One such idea that causes debates on marine mammals in captivity is the infant motility rate issue. It is true that sometimes baby animals do die in the care of man from mainly natural causes just like they would out in the wild. However, because most marine mammal species are large mammals, they can be very difficult to keep in zoological parks like elephants and large primates. An example of one mortality rate is the killer whale or orca. In the wild, about the chances of a newborn killer whale dying during its first year of life is a 50-60% chance. Researchers would report that about 4-6 calves would be born to a population of killer whales, but usually by the next year, only 1-3 animals would survive their first year of life in ocean. While for most wild marine mammal babies that die during their first year of life would of fall victim to predation, some can die from diseases and starvation. Even with the protection and guidance from their families, a newborn animal's chances of survival in the wild are only 25-35%. This would take a huge amount of effort and survival skills from both the babies and their peers in order for the little ones to make it through their first year of life.
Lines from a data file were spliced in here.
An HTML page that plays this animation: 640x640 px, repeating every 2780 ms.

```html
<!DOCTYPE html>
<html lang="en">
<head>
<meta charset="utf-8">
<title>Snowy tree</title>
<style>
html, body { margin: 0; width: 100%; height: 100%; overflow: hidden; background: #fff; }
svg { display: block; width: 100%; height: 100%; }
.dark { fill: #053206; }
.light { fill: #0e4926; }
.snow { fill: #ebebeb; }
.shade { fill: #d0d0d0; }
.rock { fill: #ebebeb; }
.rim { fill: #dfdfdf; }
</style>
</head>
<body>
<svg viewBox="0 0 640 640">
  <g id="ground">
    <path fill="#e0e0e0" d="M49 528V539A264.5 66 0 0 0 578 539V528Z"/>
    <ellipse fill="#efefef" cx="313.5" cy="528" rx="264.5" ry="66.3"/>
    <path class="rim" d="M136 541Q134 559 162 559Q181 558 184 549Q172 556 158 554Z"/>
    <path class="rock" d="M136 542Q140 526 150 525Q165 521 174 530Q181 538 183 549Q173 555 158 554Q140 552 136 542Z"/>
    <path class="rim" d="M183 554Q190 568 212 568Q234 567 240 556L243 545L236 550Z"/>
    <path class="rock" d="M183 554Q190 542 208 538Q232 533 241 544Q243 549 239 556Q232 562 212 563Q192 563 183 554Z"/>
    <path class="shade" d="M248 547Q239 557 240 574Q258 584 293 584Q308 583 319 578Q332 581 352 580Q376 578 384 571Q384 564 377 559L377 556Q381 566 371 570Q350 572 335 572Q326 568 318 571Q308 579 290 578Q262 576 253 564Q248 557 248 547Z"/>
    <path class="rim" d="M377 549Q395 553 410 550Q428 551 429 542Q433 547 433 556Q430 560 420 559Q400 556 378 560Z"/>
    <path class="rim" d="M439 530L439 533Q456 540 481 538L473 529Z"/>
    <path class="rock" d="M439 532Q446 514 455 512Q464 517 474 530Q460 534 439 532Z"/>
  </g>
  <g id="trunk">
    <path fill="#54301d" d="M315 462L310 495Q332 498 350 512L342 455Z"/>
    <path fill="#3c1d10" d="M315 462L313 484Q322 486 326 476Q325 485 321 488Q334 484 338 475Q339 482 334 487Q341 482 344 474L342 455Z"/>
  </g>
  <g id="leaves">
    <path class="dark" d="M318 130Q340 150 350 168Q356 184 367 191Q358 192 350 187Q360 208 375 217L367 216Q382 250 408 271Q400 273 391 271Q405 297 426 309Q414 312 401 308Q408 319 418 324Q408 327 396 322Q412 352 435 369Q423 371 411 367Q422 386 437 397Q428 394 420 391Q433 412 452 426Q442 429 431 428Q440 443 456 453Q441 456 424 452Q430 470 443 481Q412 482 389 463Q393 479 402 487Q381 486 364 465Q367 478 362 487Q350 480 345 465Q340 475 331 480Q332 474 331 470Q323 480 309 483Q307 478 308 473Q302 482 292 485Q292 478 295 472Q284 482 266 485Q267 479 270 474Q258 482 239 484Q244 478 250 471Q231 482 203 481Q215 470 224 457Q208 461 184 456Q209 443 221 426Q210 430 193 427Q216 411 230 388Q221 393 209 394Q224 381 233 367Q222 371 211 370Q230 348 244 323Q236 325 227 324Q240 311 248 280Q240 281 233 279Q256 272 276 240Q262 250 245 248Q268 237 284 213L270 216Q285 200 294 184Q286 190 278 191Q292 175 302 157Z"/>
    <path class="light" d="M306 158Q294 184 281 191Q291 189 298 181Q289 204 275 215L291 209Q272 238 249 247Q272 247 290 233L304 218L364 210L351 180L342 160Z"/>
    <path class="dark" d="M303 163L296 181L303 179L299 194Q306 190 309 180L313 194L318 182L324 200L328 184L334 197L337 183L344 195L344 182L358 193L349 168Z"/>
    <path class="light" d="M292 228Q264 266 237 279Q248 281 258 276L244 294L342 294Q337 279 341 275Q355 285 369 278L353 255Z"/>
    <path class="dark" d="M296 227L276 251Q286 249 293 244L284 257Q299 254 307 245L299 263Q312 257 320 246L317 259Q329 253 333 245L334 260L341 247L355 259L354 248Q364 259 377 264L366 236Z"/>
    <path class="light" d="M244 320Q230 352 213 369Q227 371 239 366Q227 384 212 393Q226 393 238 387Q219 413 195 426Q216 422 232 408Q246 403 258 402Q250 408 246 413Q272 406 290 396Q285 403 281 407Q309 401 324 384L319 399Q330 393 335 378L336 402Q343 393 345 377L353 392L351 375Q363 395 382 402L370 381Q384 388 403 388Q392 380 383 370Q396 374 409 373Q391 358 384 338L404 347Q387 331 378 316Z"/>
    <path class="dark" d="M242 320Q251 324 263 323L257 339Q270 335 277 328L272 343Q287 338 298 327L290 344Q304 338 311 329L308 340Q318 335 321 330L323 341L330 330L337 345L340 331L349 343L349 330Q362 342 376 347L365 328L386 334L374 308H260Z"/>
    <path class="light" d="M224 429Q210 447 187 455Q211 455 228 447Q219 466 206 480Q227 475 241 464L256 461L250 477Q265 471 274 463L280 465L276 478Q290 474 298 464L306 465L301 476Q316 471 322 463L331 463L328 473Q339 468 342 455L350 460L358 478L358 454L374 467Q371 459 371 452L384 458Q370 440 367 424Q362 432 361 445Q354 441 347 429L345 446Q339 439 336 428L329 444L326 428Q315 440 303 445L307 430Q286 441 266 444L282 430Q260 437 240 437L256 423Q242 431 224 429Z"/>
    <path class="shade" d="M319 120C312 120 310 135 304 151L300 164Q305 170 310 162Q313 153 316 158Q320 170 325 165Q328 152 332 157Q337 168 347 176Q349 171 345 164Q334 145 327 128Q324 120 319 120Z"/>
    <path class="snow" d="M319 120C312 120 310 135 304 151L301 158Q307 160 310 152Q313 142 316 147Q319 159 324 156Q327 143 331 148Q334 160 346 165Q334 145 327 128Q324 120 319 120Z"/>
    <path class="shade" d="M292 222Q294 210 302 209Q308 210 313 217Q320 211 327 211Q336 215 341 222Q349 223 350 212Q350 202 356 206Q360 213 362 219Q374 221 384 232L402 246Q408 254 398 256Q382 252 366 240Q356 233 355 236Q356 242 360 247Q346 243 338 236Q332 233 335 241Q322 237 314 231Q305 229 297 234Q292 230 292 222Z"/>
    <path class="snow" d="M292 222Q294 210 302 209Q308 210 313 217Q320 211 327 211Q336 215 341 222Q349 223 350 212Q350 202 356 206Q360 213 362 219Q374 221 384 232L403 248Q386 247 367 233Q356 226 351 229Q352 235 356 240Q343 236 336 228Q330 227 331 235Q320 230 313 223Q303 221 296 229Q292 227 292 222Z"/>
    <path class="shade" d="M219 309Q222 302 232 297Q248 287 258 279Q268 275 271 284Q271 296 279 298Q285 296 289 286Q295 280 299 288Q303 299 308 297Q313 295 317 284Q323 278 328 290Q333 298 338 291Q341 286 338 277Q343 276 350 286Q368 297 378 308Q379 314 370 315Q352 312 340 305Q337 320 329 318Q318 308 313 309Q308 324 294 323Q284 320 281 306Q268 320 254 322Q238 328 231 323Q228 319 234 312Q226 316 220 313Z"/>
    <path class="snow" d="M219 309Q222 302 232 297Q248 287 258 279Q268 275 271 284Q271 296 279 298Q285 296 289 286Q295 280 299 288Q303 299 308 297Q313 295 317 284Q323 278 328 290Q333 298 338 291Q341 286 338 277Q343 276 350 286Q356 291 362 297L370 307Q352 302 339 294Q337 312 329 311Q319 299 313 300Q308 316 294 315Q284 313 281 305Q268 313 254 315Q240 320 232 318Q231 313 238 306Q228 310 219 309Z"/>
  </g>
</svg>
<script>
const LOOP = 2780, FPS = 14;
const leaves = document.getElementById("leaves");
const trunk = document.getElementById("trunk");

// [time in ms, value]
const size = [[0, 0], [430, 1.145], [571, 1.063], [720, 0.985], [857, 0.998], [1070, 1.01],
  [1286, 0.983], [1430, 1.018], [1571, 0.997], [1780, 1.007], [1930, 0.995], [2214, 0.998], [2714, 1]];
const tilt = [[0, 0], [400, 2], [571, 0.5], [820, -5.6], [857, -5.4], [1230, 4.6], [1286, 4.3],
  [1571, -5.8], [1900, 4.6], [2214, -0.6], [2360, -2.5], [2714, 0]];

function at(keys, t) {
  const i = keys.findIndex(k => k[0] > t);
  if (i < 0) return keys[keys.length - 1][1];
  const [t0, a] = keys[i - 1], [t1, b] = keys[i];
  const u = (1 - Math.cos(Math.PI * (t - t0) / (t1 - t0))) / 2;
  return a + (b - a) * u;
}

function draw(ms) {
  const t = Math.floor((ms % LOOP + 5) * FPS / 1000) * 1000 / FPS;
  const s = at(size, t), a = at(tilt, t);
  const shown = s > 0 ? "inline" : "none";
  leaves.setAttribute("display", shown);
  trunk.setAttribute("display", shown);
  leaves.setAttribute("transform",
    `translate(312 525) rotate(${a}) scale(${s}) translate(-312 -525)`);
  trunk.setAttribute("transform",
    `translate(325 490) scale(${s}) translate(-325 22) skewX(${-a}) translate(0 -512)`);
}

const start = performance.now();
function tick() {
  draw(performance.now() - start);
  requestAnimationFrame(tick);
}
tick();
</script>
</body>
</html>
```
In the care of man, however is a very different story. Due to the large amount of medical care they receive from their vets on a daily biases regardless of their health. Before birth, trainers monitor the pregnant mothers that are going into labor with their babies in case complications occur during the delivery of the pending offspring. Once when a new baby animal is born, the handlers continue to monitor their health and also watch closely for nursing and to see if the mother will accept her new baby. If the mother animal dose not accept her newborn and fails to nurse it, then the trainers will be able to report it to both veterinarians, and animal care staff members to take the baby in and hand raised him/her. Usually the survival of a newborn marine mammal in captivity may mainly vary by the medical history of one or both parents. If one or both parents suffered from pre-existing medical conditions at the time of baby animal's birth, then the chances of doing well shortly after birth are very low because animals born to allying parents tend to not only have weaker immune systems, but also be exposed to bacterial infections from the mother's milk(which is also caused by her weak immune system) and therefore, the animals die. This is why many zoological parks do not breed animals with histories of serious pre-existing medical conditions because they can pass on the genes for weak immune systems and a number of health disorders to their future offspring. For the newborns that do well, they are sometimes either put on medications, or are given vaccines and medical transplants that would help them stay alive. Despite that, more marine mammals is well cared for tend to survive their first year of life in the care of man then in the wild.